● ASSIGNED TASK: Where does the word "height" appear in the data? Copy every line that holds it.

● Saved entries:
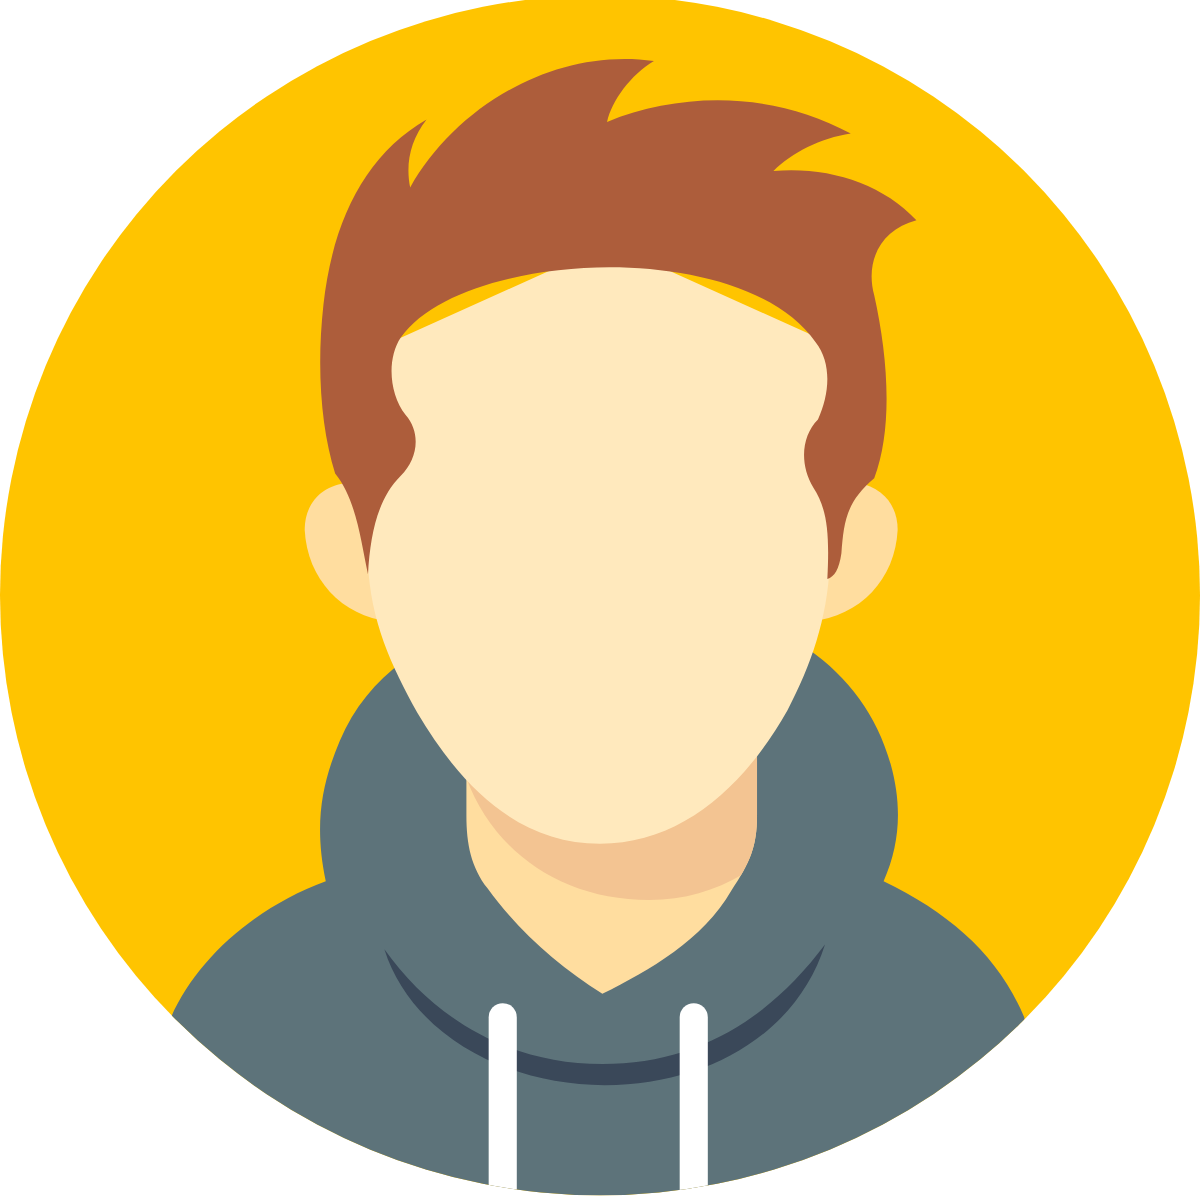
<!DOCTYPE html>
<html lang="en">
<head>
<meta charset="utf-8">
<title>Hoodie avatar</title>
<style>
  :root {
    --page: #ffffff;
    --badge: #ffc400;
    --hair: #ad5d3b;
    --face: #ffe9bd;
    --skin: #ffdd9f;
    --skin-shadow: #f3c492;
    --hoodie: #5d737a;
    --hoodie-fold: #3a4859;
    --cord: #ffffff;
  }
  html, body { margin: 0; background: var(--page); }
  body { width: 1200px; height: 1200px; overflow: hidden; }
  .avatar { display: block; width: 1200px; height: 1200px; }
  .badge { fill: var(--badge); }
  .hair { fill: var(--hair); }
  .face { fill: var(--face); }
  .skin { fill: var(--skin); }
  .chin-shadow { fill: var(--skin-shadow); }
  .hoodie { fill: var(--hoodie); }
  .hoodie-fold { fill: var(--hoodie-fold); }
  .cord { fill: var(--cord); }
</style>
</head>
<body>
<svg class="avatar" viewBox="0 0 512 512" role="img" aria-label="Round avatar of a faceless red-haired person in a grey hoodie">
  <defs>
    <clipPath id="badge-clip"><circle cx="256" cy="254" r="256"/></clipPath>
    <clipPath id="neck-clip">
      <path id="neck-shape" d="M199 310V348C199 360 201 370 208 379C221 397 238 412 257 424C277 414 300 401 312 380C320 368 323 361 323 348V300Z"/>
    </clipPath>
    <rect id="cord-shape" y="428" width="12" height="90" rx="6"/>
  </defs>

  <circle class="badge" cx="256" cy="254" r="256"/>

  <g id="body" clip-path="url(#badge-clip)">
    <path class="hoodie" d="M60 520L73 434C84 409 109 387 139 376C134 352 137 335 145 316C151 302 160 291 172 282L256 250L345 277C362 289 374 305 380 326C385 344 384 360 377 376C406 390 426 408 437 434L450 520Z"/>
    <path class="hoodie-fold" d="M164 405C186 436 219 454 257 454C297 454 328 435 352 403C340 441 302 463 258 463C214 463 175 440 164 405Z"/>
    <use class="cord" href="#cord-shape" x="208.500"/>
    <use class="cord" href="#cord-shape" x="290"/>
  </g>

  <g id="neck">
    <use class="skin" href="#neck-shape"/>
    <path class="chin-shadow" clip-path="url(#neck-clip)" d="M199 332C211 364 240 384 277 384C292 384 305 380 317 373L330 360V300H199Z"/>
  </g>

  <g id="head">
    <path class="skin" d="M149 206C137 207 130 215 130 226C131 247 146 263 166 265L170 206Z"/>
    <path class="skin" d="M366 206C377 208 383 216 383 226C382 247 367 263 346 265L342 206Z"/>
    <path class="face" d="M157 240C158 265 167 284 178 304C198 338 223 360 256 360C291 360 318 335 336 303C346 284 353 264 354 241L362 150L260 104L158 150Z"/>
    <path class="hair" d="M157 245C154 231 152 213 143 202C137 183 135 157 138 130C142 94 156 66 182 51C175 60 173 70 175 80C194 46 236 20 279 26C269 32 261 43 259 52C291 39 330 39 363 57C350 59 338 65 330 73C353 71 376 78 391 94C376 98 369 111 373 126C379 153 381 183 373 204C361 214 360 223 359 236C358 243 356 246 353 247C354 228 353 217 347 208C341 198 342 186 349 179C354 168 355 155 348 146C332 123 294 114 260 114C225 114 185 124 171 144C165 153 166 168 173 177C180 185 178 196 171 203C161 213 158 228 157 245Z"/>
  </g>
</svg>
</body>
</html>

● ANSWER TO THE EXERCISE:
  body { width: 1200px; height: 1200px; overflow: hidden; }
  .avatar { display: block; width: 1200px; height: 1200px; }
    <rect id="cord-shape" y="428" width="12" height="90" rx="6"/>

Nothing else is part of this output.